→ Problem statement
Copy everything in the records exactly; the pictures stay out.
################
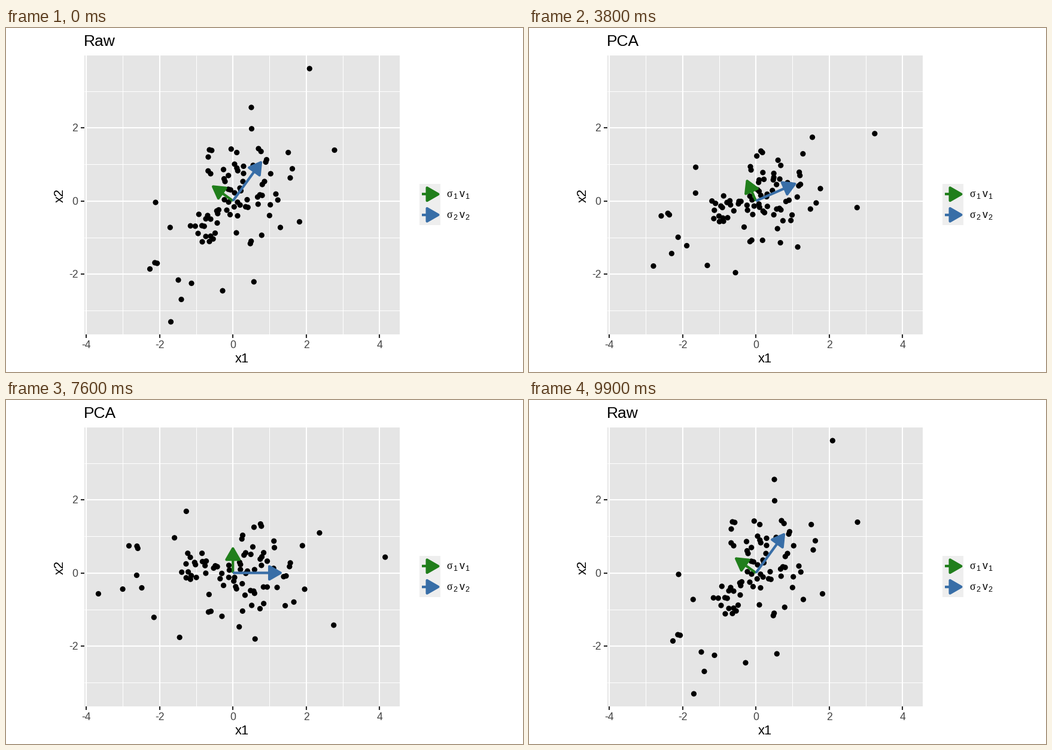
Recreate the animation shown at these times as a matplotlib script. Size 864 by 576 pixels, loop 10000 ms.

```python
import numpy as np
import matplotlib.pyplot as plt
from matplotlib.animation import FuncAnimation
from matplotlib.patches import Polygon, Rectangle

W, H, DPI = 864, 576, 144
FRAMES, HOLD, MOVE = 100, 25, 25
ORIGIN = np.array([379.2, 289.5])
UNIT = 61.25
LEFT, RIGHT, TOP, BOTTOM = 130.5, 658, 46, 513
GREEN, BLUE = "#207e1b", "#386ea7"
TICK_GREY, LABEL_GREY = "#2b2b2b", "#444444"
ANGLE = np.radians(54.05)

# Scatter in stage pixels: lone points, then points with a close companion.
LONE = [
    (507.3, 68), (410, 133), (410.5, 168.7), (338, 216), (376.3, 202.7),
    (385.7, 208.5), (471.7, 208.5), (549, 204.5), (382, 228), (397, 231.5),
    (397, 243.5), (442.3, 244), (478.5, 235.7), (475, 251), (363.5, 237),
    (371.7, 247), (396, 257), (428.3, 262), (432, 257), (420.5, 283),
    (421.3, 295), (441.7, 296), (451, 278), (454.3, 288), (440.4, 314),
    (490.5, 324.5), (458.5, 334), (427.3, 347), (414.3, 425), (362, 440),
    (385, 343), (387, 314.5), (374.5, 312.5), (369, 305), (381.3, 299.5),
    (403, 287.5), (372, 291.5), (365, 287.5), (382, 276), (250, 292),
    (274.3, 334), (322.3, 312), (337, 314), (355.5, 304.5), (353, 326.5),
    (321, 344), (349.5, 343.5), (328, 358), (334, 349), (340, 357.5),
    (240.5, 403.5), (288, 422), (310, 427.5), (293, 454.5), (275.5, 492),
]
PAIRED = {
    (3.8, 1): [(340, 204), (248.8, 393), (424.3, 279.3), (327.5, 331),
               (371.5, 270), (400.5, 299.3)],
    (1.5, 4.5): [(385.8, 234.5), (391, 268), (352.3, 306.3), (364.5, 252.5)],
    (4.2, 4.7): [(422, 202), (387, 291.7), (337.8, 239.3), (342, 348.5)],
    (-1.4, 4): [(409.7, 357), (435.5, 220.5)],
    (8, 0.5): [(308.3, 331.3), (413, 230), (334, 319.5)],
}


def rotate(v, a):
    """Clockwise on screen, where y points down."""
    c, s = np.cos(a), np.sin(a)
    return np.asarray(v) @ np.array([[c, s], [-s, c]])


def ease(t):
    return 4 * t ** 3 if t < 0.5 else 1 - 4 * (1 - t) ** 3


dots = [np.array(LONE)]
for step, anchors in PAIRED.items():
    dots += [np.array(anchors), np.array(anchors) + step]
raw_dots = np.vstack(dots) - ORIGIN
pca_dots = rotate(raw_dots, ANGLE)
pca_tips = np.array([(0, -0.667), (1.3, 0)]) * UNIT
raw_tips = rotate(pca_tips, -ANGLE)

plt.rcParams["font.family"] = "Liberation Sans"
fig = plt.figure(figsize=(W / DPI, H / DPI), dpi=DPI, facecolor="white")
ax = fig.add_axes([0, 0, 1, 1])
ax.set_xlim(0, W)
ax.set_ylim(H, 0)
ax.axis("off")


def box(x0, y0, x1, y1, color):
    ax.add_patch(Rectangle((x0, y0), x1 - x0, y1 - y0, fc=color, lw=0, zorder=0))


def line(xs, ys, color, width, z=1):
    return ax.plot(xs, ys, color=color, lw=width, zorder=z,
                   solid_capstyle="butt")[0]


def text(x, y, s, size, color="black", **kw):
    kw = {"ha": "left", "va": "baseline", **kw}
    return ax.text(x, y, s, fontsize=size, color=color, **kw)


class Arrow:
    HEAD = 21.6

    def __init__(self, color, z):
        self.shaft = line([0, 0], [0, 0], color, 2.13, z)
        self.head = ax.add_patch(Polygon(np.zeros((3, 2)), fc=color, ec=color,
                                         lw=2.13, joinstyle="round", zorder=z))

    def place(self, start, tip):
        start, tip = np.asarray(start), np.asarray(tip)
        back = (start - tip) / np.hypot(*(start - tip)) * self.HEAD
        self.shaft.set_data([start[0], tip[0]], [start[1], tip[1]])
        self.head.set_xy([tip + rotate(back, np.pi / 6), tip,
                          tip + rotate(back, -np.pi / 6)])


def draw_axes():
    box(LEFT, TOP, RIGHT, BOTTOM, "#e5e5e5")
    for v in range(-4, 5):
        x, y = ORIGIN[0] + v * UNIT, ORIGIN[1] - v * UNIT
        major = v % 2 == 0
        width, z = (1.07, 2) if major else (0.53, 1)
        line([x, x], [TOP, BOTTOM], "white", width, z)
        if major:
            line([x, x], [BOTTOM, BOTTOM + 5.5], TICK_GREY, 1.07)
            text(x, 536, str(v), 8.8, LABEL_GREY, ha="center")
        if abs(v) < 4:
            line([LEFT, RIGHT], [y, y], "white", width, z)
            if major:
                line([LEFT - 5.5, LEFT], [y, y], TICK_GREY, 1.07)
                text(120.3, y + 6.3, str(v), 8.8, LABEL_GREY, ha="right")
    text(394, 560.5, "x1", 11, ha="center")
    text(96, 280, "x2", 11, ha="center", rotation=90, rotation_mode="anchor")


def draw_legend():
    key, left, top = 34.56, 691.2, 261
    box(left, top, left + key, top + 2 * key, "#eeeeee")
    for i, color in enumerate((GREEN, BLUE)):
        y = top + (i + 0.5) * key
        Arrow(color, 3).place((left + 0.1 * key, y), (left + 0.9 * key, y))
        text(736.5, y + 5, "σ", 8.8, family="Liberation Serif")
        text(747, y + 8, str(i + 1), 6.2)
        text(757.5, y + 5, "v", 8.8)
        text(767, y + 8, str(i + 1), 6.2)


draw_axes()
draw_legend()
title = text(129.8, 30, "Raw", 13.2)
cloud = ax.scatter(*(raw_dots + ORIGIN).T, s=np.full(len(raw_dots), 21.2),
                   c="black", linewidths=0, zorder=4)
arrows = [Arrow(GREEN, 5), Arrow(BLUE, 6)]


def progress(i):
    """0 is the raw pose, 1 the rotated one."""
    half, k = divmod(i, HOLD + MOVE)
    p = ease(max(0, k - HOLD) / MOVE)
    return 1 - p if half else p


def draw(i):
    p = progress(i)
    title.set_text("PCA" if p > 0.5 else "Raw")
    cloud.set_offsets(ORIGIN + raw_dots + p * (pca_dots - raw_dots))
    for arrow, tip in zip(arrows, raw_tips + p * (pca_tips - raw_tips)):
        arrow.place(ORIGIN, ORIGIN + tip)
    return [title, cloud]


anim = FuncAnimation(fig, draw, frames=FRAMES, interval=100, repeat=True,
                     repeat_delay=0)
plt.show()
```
################
→ Written answer
Recreate the animation shown at these times as a matplotlib script. Size 864 by 576 pixels, loop 10000 ms.

```python
import numpy as np
import matplotlib.pyplot as plt
from matplotlib.animation import FuncAnimation
from matplotlib.patches import Polygon, Rectangle

W, H, DPI = 864, 576, 144
FRAMES, HOLD, MOVE = 100, 25, 25
ORIGIN = np.array([379.2, 289.5])
UNIT = 61.25
LEFT, RIGHT, TOP, BOTTOM = 130.5, 658, 46, 513
GREEN, BLUE = "#207e1b", "#386ea7"
TICK_GREY, LABEL_GREY = "#2b2b2b", "#444444"
ANGLE = np.radians(54.05)

# Scatter in stage pixels: lone points, then points with a close companion.
LONE = [
    (507.3, 68), (410, 133), (410.5, 168.7), (338, 216), (376.3, 202.7),
    (385.7, 208.5), (471.7, 208.5), (549, 204.5), (382, 228), (397, 231.5),
    (397, 243.5), (442.3, 244), (478.5, 235.7), (475, 251), (363.5, 237),
    (371.7, 247), (396, 257), (428.3, 262), (432, 257), (420.5, 283),
    (421.3, 295), (441.7, 296), (451, 278), (454.3, 288), (440.4, 314),
    (490.5, 324.5), (458.5, 334), (427.3, 347), (414.3, 425), (362, 440),
    (385, 343), (387, 314.5), (374.5, 312.5), (369, 305), (381.3, 299.5),
    (403, 287.5), (372, 291.5), (365, 287.5), (382, 276), (250, 292),
    (274.3, 334), (322.3, 312), (337, 314), (355.5, 304.5), (353, 326.5),
    (321, 344), (349.5, 343.5), (328, 358), (334, 349), (340, 357.5),
    (240.5, 403.5), (288, 422), (310, 427.5), (293, 454.5), (275.5, 492),
]
PAIRED = {
    (3.8, 1): [(340, 204), (248.8, 393), (424.3, 279.3), (327.5, 331),
               (371.5, 270), (400.5, 299.3)],
    (1.5, 4.5): [(385.8, 234.5), (391, 268), (352.3, 306.3), (364.5, 252.5)],
    (4.2, 4.7): [(422, 202), (387, 291.7), (337.8, 239.3), (342, 348.5)],
    (-1.4, 4): [(409.7, 357), (435.5, 220.5)],
    (8, 0.5): [(308.3, 331.3), (413, 230), (334, 319.5)],
}


def rotate(v, a):
    """Clockwise on screen, where y points down."""
    c, s = np.cos(a), np.sin(a)
    return np.asarray(v) @ np.array([[c, s], [-s, c]])


def ease(t):
    return 4 * t ** 3 if t < 0.5 else 1 - 4 * (1 - t) ** 3


dots = [np.array(LONE)]
for step, anchors in PAIRED.items():
    dots += [np.array(anchors), np.array(anchors) + step]
raw_dots = np.vstack(dots) - ORIGIN
pca_dots = rotate(raw_dots, ANGLE)
pca_tips = np.array([(0, -0.667), (1.3, 0)]) * UNIT
raw_tips = rotate(pca_tips, -ANGLE)

plt.rcParams["font.family"] = "Liberation Sans"
fig = plt.figure(figsize=(W / DPI, H / DPI), dpi=DPI, facecolor="white")
ax = fig.add_axes([0, 0, 1, 1])
ax.set_xlim(0, W)
ax.set_ylim(H, 0)
ax.axis("off")


def box(x0, y0, x1, y1, color):
    ax.add_patch(Rectangle((x0, y0), x1 - x0, y1 - y0, fc=color, lw=0, zorder=0))


def line(xs, ys, color, width, z=1):
    return ax.plot(xs, ys, color=color, lw=width, zorder=z,
                   solid_capstyle="butt")[0]


def text(x, y, s, size, color="black", **kw):
    kw = {"ha": "left", "va": "baseline", **kw}
    return ax.text(x, y, s, fontsize=size, color=color, **kw)


class Arrow:
    HEAD = 21.6

    def __init__(self, color, z):
        self.shaft = line([0, 0], [0, 0], color, 2.13, z)
        self.head = ax.add_patch(Polygon(np.zeros((3, 2)), fc=color, ec=color,
                                         lw=2.13, joinstyle="round", zorder=z))

    def place(self, start, tip):
        start, tip = np.asarray(start), np.asarray(tip)
        back = (start - tip) / np.hypot(*(start - tip)) * self.HEAD
        self.shaft.set_data([start[0], tip[0]], [start[1], tip[1]])
        self.head.set_xy([tip + rotate(back, np.pi / 6), tip,
                          tip + rotate(back, -np.pi / 6)])


def draw_axes():
    box(LEFT, TOP, RIGHT, BOTTOM, "#e5e5e5")
    for v in range(-4, 5):
        x, y = ORIGIN[0] + v * UNIT, ORIGIN[1] - v * UNIT
        major = v % 2 == 0
        width, z = (1.07, 2) if major else (0.53, 1)
        line([x, x], [TOP, BOTTOM], "white", width, z)
        if major:
            line([x, x], [BOTTOM, BOTTOM + 5.5], TICK_GREY, 1.07)
            text(x, 536, str(v), 8.8, LABEL_GREY, ha="center")
        if abs(v) < 4:
            line([LEFT, RIGHT], [y, y], "white", width, z)
            if major:
                line([LEFT - 5.5, LEFT], [y, y], TICK_GREY, 1.07)
                text(120.3, y + 6.3, str(v), 8.8, LABEL_GREY, ha="right")
    text(394, 560.5, "x1", 11, ha="center")
    text(96, 280, "x2", 11, ha="center", rotation=90, rotation_mode="anchor")


def draw_legend():
    key, left, top = 34.56, 691.2, 261
    box(left, top, left + key, top + 2 * key, "#eeeeee")
    for i, color in enumerate((GREEN, BLUE)):
        y = top + (i + 0.5) * key
        Arrow(color, 3).place((left + 0.1 * key, y), (left + 0.9 * key, y))
        text(736.5, y + 5, "σ", 8.8, family="Liberation Serif")
        text(747, y + 8, str(i + 1), 6.2)
        text(757.5, y + 5, "v", 8.8)
        text(767, y + 8, str(i + 1), 6.2)


draw_axes()
draw_legend()
title = text(129.8, 30, "Raw", 13.2)
cloud = ax.scatter(*(raw_dots + ORIGIN).T, s=np.full(len(raw_dots), 21.2),
                   c="black", linewidths=0, zorder=4)
arrows = [Arrow(GREEN, 5), Arrow(BLUE, 6)]


def progress(i):
    """0 is the raw pose, 1 the rotated one."""
    half, k = divmod(i, HOLD + MOVE)
    p = ease(max(0, k - HOLD) / MOVE)
    return 1 - p if half else p


def draw(i):
    p = progress(i)
    title.set_text("PCA" if p > 0.5 else "Raw")
    cloud.set_offsets(ORIGIN + raw_dots + p * (pca_dots - raw_dots))
    for arrow, tip in zip(arrows, raw_tips + p * (pca_tips - raw_tips)):
        arrow.place(ORIGIN, ORIGIN + tip)
    return [title, cloud]


anim = FuncAnimation(fig, draw, frames=FRAMES, interval=100, repeat=True,
                     repeat_delay=0)
plt.show()
```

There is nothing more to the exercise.